AbstractA number of researches reveal a difference in economic behavior between women and men, which may affect macroeconomic outcomes. Such gender differences can be found in decisions on consumption, savings, investment, or risk-taking. The implications are connected to economic performance: improving the status of women and reducing gender inequality may contribute to higher growth rate and greater macroeconomic stability. Importance of genderaware research is well reflected in the efforts by the UN, OECD and the EU to highlight the unfavorable economic consequences of unequal opportunities for women and men in the labor market, particularly. The results of analysis of gender issues are closely connected to macroeconomic policy, which should take into account the benefits of measures reducing gender inequalities. Hungary also needs to take steps to diminish the traditional male-dominant attitudes in order to boost birth rates and to avoid long-term economic stagnation.
Download InfoIf you experience problems downloading a file, check if you have the proper application to view it first. In case of further problems read the IDEAS help page. Note that these files are not on the IDEAS site. Please be patient as the files may be large.

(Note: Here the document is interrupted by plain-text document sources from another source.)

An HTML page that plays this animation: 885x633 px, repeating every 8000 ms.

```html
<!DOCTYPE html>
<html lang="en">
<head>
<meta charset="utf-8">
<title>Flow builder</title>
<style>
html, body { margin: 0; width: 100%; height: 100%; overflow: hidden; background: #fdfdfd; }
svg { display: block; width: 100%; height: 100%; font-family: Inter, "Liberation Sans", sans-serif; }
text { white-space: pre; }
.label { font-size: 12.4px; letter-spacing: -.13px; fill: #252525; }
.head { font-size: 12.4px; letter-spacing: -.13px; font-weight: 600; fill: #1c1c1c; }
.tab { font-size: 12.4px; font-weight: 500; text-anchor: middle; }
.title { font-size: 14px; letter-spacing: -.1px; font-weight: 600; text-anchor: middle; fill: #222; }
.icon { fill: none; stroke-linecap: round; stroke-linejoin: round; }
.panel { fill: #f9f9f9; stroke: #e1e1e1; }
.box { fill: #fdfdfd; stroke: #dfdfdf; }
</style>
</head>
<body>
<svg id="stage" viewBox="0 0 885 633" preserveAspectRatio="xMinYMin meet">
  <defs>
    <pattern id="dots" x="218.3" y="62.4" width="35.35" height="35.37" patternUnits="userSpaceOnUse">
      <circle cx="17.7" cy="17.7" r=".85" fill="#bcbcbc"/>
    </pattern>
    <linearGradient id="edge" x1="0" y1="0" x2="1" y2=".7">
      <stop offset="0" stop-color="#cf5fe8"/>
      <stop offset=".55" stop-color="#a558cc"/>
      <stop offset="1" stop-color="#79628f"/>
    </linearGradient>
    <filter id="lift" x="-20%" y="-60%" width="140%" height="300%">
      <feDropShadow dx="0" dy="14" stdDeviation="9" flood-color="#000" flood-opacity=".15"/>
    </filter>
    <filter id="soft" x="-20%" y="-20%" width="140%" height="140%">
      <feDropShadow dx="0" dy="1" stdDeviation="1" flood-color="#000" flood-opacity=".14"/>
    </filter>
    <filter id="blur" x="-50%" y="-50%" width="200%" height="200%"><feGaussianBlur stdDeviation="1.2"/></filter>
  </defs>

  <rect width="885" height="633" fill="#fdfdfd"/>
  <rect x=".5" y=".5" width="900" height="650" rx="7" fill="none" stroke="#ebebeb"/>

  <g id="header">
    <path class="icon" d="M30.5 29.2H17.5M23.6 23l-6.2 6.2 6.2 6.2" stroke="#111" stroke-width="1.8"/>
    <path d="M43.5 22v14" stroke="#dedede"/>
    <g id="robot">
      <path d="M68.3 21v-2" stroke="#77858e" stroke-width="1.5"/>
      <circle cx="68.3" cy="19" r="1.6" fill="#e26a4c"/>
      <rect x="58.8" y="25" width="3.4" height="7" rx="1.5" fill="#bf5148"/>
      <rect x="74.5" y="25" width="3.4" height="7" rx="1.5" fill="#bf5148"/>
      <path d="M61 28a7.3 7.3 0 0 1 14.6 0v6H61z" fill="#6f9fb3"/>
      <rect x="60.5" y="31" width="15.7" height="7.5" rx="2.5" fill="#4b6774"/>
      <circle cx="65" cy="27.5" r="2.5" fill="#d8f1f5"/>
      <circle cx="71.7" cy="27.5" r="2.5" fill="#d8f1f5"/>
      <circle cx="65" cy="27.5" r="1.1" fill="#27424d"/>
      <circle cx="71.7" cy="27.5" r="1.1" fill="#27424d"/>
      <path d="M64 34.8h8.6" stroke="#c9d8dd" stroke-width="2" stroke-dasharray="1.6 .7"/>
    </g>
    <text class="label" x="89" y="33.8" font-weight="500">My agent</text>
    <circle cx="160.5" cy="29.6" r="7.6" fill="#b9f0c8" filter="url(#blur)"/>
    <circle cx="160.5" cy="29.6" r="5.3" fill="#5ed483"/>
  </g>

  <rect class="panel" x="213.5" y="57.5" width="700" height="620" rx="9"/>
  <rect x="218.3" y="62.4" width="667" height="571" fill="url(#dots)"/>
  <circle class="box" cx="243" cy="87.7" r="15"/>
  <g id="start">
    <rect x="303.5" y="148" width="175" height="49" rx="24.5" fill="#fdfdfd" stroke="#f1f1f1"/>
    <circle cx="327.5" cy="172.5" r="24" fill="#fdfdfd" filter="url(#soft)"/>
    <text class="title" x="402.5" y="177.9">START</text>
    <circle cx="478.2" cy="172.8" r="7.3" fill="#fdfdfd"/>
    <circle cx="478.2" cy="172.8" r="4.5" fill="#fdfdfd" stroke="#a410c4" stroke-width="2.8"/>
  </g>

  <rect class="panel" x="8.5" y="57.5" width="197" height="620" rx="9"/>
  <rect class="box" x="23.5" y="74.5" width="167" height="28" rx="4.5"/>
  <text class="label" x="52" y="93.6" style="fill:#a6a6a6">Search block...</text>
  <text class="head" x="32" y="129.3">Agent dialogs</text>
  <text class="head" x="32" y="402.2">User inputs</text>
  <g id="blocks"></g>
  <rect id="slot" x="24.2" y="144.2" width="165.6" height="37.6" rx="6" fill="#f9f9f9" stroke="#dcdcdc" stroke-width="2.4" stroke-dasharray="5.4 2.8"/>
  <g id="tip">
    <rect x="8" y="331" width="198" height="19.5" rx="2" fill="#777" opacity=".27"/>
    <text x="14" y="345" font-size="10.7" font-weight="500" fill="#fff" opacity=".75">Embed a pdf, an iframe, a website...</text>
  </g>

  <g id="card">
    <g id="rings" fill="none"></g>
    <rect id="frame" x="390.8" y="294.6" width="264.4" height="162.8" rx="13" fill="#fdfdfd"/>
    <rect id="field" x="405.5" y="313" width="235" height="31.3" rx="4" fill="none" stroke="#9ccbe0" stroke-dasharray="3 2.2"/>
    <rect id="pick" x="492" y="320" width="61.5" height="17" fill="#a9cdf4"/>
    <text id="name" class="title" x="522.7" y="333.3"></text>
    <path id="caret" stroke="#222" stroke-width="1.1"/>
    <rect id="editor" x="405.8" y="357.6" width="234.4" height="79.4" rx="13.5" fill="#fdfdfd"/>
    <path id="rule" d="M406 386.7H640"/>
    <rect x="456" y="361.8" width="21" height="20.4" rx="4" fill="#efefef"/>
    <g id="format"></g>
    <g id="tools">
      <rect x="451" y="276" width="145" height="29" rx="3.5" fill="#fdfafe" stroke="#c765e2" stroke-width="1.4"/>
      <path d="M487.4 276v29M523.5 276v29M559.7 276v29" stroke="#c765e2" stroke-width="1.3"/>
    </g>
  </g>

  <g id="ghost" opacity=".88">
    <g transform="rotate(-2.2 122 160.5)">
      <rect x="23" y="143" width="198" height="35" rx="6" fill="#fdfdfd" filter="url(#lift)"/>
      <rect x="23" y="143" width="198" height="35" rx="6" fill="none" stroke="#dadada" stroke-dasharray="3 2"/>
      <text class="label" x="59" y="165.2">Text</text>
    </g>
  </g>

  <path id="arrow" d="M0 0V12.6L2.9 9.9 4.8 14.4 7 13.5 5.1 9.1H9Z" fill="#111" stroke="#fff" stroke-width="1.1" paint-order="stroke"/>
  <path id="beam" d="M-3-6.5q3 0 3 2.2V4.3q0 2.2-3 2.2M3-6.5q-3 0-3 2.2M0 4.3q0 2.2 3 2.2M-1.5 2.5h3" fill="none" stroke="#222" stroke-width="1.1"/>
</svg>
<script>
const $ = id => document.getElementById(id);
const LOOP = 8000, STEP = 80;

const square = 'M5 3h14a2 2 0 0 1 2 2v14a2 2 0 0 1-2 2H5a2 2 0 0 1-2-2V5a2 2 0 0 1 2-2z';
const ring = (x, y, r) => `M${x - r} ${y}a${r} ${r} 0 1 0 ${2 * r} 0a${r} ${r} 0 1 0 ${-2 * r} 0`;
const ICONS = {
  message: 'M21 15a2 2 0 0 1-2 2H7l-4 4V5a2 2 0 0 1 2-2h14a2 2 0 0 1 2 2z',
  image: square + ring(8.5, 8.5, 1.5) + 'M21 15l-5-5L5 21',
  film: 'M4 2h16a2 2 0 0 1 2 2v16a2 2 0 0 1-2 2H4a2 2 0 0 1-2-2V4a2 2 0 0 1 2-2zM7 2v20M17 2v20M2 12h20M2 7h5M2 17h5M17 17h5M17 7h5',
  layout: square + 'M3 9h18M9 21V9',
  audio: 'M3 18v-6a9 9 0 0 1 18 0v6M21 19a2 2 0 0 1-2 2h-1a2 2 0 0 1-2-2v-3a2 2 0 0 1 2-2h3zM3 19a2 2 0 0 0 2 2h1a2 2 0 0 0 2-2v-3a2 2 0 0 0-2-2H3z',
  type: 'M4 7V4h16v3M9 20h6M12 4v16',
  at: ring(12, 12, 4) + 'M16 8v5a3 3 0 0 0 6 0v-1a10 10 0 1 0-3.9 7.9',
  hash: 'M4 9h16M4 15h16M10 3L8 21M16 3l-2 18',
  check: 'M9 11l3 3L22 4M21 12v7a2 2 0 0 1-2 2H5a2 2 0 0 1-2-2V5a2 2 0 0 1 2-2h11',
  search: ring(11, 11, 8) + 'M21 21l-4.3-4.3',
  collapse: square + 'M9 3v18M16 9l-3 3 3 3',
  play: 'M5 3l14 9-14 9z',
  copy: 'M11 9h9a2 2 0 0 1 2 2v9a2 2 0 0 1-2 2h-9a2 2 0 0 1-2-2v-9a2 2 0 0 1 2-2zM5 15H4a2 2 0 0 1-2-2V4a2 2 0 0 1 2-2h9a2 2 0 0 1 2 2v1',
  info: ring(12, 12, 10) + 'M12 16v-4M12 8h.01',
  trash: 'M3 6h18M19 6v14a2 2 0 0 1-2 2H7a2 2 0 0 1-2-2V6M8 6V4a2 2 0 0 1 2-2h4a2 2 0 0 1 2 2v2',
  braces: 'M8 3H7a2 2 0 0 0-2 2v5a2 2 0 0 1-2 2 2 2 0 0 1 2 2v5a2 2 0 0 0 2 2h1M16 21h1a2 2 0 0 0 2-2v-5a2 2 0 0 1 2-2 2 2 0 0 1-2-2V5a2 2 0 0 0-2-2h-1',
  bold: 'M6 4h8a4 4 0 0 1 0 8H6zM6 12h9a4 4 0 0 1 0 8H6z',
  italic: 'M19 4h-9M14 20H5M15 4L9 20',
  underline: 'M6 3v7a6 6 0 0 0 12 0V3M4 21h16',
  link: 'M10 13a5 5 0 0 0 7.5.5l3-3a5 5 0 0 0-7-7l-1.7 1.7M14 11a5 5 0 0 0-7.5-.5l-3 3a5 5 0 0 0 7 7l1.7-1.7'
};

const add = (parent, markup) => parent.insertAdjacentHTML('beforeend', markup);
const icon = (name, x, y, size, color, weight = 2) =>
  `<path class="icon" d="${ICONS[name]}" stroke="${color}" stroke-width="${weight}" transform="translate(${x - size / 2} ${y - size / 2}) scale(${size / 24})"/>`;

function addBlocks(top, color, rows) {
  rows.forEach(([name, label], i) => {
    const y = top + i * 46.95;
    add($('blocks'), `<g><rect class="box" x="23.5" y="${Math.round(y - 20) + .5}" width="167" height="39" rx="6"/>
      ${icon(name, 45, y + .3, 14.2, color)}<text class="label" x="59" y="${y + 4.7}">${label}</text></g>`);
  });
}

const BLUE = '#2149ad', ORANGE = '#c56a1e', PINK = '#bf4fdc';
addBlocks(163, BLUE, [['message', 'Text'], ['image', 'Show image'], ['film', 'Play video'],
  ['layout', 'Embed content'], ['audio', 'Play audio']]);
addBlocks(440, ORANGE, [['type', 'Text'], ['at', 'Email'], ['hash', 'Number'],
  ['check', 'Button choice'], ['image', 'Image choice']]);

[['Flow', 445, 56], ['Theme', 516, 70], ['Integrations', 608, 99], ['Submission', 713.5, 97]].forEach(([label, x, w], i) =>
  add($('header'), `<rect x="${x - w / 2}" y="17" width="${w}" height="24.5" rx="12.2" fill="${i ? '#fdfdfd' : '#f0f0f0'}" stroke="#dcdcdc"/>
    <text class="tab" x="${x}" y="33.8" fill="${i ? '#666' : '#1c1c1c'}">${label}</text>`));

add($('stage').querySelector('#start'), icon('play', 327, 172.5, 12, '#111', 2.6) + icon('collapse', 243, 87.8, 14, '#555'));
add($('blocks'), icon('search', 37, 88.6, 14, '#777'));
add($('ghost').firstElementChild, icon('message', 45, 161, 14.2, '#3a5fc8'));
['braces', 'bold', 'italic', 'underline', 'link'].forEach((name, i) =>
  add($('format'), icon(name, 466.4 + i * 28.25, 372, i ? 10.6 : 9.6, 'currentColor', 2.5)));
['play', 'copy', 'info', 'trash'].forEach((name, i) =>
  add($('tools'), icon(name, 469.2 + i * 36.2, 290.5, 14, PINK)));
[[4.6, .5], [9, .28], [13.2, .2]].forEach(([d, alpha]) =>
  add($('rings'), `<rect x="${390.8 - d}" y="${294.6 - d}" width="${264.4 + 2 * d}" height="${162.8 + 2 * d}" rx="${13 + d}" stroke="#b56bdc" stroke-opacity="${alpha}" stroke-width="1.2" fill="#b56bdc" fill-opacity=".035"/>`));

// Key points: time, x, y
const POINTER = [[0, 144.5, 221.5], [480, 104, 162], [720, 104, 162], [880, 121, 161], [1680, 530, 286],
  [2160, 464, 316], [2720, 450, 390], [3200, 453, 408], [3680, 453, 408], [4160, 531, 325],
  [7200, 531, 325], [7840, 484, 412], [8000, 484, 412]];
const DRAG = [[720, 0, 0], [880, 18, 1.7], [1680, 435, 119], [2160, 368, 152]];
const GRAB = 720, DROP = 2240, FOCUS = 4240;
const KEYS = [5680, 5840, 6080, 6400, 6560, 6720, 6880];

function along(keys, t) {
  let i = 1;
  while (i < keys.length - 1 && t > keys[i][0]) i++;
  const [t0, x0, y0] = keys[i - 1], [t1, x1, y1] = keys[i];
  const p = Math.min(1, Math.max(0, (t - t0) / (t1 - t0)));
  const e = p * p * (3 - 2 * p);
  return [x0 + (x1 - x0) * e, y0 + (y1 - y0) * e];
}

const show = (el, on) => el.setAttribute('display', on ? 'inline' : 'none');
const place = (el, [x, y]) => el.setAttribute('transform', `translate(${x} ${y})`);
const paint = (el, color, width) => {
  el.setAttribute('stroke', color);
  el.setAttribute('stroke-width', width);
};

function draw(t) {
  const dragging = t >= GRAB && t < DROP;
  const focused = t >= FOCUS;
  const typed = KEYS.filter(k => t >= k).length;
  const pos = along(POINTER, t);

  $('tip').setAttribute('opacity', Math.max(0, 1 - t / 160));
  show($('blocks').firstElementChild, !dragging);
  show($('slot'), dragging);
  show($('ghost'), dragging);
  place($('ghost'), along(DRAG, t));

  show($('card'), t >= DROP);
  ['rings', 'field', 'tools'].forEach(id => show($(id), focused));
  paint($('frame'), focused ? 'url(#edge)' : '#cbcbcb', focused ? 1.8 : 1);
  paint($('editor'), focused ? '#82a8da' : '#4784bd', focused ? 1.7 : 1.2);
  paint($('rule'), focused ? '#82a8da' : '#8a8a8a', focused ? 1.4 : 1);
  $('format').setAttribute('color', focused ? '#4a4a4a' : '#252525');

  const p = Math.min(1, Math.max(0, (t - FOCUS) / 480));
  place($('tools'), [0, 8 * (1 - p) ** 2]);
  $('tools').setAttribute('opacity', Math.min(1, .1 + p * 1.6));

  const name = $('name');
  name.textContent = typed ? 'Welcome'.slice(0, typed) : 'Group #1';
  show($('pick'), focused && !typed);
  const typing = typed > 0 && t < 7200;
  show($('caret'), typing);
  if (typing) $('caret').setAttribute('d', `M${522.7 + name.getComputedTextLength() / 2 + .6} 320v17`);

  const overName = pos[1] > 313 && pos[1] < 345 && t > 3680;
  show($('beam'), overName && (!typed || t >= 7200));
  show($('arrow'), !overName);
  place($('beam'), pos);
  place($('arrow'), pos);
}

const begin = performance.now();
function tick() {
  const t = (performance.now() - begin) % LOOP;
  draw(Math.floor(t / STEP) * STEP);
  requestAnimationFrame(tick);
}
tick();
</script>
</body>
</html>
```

This chapter was published in: György Kadocsa (ed.) , , pages 217-224, 2010.
This item is provided by Óbuda University, Keleti Faculty of Business and Management in its series Proceedings-8th International Conference on Mangement,Enterprise and Benchmarking (MEB 2010) with number 217-224.
economic behavior; economic growth; gender;
You can help add them by filling out this form.
CitEc Project, subscribe to its RSS feed for this item.
- Kornélia Lazányi, 2014. "An Employer of My Liking," Volume of Management, Enterprise and Benchmarking in the 21st century, Óbuda University, Keleti Faculty of Business and Management.
For technical questions regarding this item, or to correct its authors, title, abstract, bibliographic or download information, contact: (Alexandra Vécsey).
If you have authored this item and are not yet registered with RePEc, we encourage you to do it here. This allows to link your profile to this item. It also allows you to accept potential citations to this item that we are uncertain about.
If references are entirely missing, you can add them using this form.
If the full references list an item that is present in RePEc, but the system did not link to it, you can help with this form.
If you know of missing items citing this one, you can help us creating those links by adding the relevant references in the same way as above, for each refering item. If you are a registered author of this item, you may also want to check the "citations" tab in your profile, as there may be some citations waiting for confirmation.
Please note that corrections may take a couple of weeks to filter through the various RePEc services.